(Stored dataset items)
^^^^^^^^^^^^^^^^
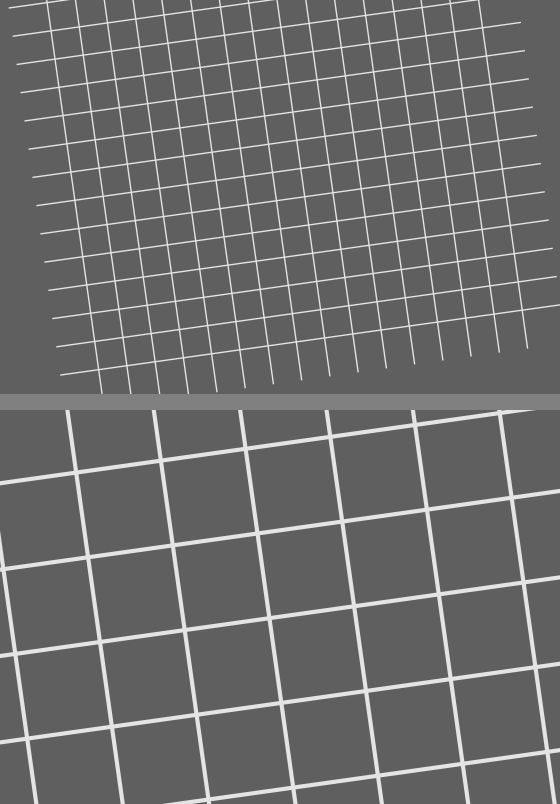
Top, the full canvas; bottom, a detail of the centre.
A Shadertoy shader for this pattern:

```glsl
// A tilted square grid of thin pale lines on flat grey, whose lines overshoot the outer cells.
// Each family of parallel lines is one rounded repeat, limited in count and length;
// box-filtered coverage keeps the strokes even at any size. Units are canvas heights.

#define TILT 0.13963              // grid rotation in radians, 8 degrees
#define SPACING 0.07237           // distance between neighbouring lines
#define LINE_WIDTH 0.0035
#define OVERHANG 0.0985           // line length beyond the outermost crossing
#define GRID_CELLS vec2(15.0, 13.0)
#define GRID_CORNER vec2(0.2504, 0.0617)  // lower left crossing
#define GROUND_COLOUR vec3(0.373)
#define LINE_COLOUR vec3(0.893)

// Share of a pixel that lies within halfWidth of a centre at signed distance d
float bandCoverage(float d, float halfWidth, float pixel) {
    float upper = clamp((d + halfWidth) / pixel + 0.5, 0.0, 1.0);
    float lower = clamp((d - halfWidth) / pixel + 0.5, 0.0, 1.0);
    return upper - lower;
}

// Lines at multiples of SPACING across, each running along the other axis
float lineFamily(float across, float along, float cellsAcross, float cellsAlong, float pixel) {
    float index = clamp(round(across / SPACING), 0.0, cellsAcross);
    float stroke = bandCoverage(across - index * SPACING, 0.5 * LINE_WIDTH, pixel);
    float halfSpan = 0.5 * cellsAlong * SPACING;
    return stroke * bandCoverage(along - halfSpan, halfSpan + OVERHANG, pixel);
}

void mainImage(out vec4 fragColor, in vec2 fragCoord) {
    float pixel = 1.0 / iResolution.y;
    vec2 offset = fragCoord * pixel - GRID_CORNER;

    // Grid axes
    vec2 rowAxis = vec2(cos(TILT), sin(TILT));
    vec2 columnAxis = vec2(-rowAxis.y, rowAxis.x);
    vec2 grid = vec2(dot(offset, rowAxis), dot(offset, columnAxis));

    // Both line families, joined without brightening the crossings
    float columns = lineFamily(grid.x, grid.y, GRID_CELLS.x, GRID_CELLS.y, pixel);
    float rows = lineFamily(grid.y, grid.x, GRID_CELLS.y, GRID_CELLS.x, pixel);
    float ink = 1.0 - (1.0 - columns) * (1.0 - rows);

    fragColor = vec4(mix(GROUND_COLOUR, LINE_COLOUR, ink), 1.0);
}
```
^^^^^^^^^^^^^^^^
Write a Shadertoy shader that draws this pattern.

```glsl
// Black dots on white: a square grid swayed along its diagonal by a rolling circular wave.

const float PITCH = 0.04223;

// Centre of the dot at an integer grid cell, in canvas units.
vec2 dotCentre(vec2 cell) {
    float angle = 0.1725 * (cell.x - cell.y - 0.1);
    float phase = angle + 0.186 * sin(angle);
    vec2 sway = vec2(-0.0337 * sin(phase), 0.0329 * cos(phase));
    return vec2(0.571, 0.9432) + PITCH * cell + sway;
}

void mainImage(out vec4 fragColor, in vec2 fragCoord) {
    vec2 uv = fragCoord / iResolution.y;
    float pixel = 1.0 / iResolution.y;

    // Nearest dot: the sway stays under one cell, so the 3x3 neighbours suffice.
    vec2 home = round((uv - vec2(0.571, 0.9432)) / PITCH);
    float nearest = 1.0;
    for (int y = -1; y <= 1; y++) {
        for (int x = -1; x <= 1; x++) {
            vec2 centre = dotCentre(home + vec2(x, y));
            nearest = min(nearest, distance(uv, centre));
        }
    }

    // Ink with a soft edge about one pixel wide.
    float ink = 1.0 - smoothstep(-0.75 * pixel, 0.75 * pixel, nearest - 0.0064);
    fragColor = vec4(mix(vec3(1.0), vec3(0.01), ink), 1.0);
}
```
^^^^^^^^^^^^^^^^
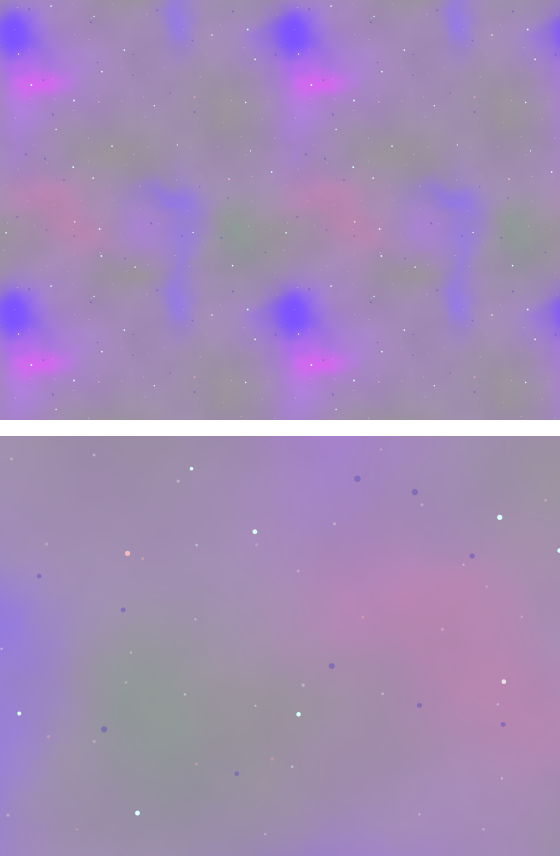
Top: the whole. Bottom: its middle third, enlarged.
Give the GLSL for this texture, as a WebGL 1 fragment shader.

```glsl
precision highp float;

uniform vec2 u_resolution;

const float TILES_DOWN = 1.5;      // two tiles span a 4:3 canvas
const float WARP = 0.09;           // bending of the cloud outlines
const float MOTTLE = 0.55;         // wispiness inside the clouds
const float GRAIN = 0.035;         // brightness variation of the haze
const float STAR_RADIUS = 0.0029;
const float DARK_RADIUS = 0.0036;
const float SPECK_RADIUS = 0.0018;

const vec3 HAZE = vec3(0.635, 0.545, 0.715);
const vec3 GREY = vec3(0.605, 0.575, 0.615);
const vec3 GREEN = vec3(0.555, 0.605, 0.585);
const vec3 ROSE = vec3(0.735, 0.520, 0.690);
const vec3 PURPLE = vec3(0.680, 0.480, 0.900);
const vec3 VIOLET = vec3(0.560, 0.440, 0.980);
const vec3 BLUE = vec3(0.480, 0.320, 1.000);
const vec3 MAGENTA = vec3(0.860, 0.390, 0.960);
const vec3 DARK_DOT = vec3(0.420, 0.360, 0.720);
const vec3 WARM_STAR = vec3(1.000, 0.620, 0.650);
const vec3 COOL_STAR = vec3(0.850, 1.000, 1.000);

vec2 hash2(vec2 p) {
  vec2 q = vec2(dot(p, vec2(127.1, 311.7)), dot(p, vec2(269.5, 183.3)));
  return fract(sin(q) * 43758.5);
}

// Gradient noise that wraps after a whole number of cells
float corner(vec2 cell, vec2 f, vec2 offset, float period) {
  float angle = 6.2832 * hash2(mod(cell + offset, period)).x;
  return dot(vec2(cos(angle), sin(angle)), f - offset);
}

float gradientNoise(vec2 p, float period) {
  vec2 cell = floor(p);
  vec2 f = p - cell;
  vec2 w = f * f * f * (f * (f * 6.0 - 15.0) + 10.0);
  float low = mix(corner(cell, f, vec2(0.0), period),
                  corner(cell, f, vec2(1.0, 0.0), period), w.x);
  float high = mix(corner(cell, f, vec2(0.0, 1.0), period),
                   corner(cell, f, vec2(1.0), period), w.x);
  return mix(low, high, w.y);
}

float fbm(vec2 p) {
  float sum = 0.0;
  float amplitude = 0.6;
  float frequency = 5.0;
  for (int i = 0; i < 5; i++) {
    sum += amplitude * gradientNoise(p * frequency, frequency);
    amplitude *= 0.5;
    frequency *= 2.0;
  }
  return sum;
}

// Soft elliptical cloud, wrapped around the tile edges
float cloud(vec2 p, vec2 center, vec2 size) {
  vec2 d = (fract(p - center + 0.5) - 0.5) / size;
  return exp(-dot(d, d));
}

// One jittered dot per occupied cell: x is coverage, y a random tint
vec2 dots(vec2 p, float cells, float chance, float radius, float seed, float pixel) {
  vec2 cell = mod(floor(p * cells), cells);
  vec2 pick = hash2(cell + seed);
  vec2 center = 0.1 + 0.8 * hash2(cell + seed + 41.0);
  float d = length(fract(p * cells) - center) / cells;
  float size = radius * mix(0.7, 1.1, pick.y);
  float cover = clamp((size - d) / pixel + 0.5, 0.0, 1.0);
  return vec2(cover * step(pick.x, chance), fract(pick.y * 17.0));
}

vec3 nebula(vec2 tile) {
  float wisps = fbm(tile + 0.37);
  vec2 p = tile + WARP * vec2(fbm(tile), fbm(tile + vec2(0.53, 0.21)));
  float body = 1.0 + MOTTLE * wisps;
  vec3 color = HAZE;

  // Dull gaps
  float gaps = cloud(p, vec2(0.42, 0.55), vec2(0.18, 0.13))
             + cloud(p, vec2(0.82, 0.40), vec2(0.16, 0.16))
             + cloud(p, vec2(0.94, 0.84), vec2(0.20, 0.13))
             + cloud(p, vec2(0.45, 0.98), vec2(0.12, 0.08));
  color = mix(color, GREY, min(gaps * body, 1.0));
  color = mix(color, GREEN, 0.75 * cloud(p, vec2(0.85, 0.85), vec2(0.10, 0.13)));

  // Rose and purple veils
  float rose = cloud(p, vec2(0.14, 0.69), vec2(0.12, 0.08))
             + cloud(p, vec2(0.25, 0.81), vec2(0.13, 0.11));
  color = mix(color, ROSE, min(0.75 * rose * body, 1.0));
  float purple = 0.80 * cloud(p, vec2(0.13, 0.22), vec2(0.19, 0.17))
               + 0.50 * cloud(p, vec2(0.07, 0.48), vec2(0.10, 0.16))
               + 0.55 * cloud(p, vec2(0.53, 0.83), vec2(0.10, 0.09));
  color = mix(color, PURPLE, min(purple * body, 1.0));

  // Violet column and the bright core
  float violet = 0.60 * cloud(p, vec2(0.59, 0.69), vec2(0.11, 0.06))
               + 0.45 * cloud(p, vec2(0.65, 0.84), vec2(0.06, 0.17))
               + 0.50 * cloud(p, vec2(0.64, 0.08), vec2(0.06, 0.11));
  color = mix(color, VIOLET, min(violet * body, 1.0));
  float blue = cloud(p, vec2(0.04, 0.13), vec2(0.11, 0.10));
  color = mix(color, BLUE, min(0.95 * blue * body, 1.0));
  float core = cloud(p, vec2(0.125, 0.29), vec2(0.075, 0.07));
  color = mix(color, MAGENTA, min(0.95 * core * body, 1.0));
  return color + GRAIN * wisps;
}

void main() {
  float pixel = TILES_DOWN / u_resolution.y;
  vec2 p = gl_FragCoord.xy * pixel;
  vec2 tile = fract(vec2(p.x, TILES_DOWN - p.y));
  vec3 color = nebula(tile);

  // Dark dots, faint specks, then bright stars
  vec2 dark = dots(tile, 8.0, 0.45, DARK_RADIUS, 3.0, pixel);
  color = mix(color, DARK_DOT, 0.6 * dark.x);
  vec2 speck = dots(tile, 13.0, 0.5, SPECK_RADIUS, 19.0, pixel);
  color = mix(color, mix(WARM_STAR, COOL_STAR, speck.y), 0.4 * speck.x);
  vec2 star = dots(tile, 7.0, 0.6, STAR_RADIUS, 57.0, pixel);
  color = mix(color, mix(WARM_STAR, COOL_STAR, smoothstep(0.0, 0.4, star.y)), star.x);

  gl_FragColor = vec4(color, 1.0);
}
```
^^^^^^^^^^^^^^^^
(Instructions to follow): Which of the lines above include the word "define"? Copy each of them.

(Solution to this exercise):
#define TILT 0.13963              // grid rotation in radians, 8 degrees
#define SPACING 0.07237           // distance between neighbouring lines
#define LINE_WIDTH 0.0035
#define OVERHANG 0.0985           // line length beyond the outermost crossing
#define GRID_CELLS vec2(15.0, 13.0)
#define GRID_CORNER vec2(0.2504, 0.0617)  // lower left crossing
#define GROUND_COLOUR vec3(0.373)
#define LINE_COLOUR vec3(0.893)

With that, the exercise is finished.